It was widely believed that the local authority wanted to appoint a man in a suit. I was assured that I was not appointable. An outspoken black woman with mad hair did not fit the bill. Throughout the first day of interview I felt completely removed from my reality and when I was invited back for the second day of interview I was convinced that it was purely to make up numbers and to keep the local union groups quiet.

I had nothing to lose, took a risk and like my previous Heads had done in their own way, I shared my vision. I went as me and spoke as me. I was staggered to receive a call later that afternoon offering me the post. My school community went into huge celebrations. My success was their success.

I’d got the post but I was in pure terror.

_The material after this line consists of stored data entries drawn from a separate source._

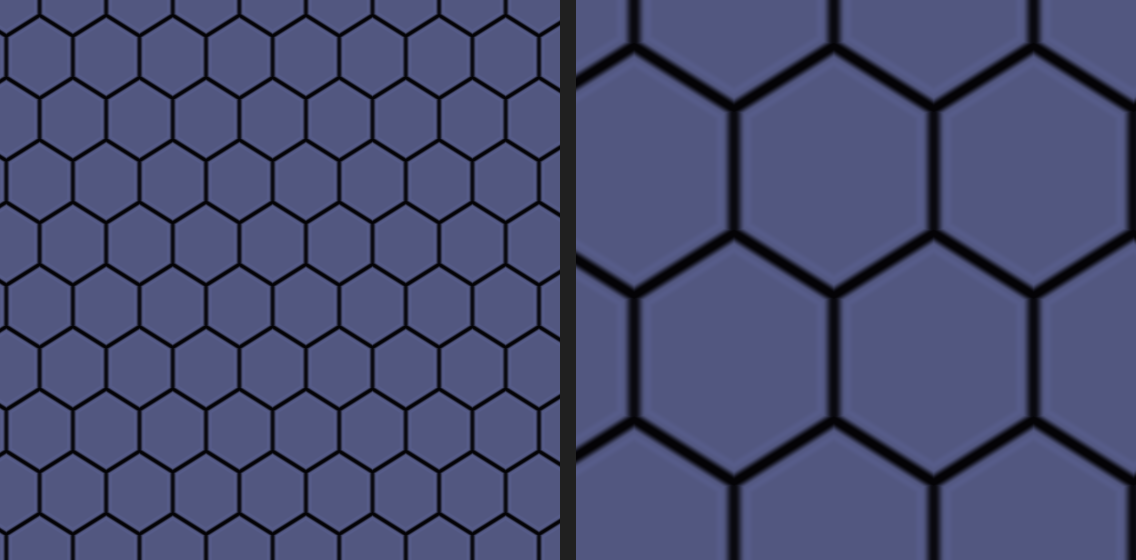
Left, the full canvas; right, a detail of the centre.
Write a WebGL 2 fragment shader that draws this pattern.

```glsl
#version 300 es
precision highp float;
// Slate-blue honeycomb of slightly tall, pointy-topped hexagons with soft dark seams.
// Two staggered rectangular lattices each hold one hexagon per tile; the cell around
// a point is the one whose walls lie farthest on the inside.
uniform vec2 u_resolution;
out vec4 fragColor;

const vec3 FILL_COLOR = vec3(0.320, 0.340, 0.500);
const vec3 SEAM_COLOR = vec3(0.015, 0.012, 0.025);
const vec3 RIM_TINT = vec3(0.018, 0.020, 0.038);

const vec2 CELL_PITCH = vec2(0.1189, 0.1112);   // column and row spacing
const vec2 LATTICE_ORIGIN = vec2(0.0707, 0.0090);
const float HALF_HEIGHT = 0.0742;               // centre to top corner
const float SEAM_HALF_WIDTH = 0.0036;
const float SLANT_SOFTNESS = 0.0024;
const float UPRIGHT_SOFTNESS = 0.0031;
const float UPRIGHT_STRENGTH = 0.93;
const float RIM_OFFSET = 0.0085;
const float RIM_WIDTH = 0.0022;

// Offset from the centre of the nearest tile of a rectangular lattice.
vec2 tileOffset(vec2 point, vec2 tileSize) {
    return (fract(point / tileSize + 0.5) - 0.5) * tileSize;
}

// Inside distances to the upright (x) and slanted (y) walls of a hexagon.
vec2 wallDistances(vec2 offset, vec2 pitch, float halfHeight) {
    vec2 q = abs(offset);
    float halfWidth = 0.5 * pitch.x;
    float slantRise = 2.0 * halfHeight - pitch.y;
    vec2 slantNormal = normalize(vec2(slantRise, halfWidth));
    return vec2(halfWidth - q.x, slantNormal.y * halfHeight - dot(slantNormal, q));
}

// Wall distances of the hexagon that contains the point.
vec2 honeycomb(vec2 point, vec2 pitch, float halfHeight) {
    vec2 tileSize = vec2(pitch.x, 2.0 * pitch.y);
    vec2 evenRow = wallDistances(tileOffset(point, tileSize), pitch, halfHeight);
    vec2 oddRow = wallDistances(tileOffset(point - 0.5 * tileSize, tileSize), pitch, halfHeight);
    return min(evenRow.x, evenRow.y) > min(oddRow.x, oddRow.y) ? evenRow : oddRow;
}

// Soft seam coverage, never sharper than about one pixel.
float seam(float wallDistance, float halfWidth, float softness, float pixel) {
    float blur = max(softness, 0.6 * pixel);
    return 1.0 - smoothstep(halfWidth - blur, halfWidth + blur, wallDistance);
}

// Faint glow following the inside of a wall.
float rimGlow(float wallDistance, float offset, float width) {
    float t = (wallDistance - offset) / width;
    return exp(-t * t);
}

void main() {
    float canvasSize = min(u_resolution.x, u_resolution.y);
    vec2 point = gl_FragCoord.xy / canvasSize;
    float pixel = 1.0 / canvasSize;

    vec2 walls = honeycomb(point - LATTICE_ORIGIN, CELL_PITCH, HALF_HEIGHT);

    // Upright seams are a little softer and paler than slanted ones.
    float upright = UPRIGHT_STRENGTH * seam(walls.x, SEAM_HALF_WIDTH, UPRIGHT_SOFTNESS, pixel);
    float slanted = seam(walls.y, SEAM_HALF_WIDTH, SLANT_SOFTNESS, pixel);

    // Cell face with a slight light rim, then the seams on top.
    float rim = rimGlow(min(walls.x, walls.y), RIM_OFFSET, RIM_WIDTH);
    vec3 color = FILL_COLOR + RIM_TINT * rim;
    color = mix(color, SEAM_COLOR, max(upright, slanted));

    fragColor = vec4(color, 1.0);
}
```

I wasn’t ready, I didn’t expect to be appointed, and I was full of self-doubt. One day I couldn’t contain my terror any longer and I found myself sobbing in my office, unusual for me.

A colleague found me, actively listened and made it ok for me not be ok. The next day she bought in a copy of “Feel the Fear and Do It Anyway” by Susan Jeffers. The book, the words my colleague had said to me and the fact that my Headteacher and those who had appointed me had seen something in me, proved a huge reassurance in the months that followed.

All these experiences proved vital, several later I was invited by the LEA to support a local school that was in trouble.

Everyone wanted the school to change but improvement was slow as no one wanted to change the way in which they worked and tensions were beginning to reach boiling point. I was just putting out fires, making the cosmetic changes that my Local Authority wanted to see as I was under heavy pressure to turn around the school. I found myself really implementing their vision rather than my own. Leadership was also at its most stressful and difficult, as I had allowed myself to doubt what I believed needed to be done rather than trusting in myself.

One day, I decided things needed to change. I remembered the examples of my Heads who had inspired me, how they had had the courage to lead authentically. Like them, I needed to take up my authority and put my own vision in place and what I believed in.

As soon as I started doing that, things became much easier. I was a better leader for the staff as I was able to share my vision with them and there was greater transparency. I made changes to bring community cohesion and developed practice for the good of all. From that point onwards, the school quickly became much more collaborative and we gained school stability. It had taken all of my courage to stand up against local policy but it worked and quickly the school rose to success.

The whole experience had brought home to me that headship can be managed and success can only be achieved by being authentic, believing in yourself and remaining true to your vision, like my former Heads had done when I was a teacher.

I had learned the hard way that following the vision of others does not bring the success I enjoy. It takes courage and we have to give ourselves permission to lead authentically. However, when we are true to our vision it brings happiness and joy in what we do and it brings security to those around us.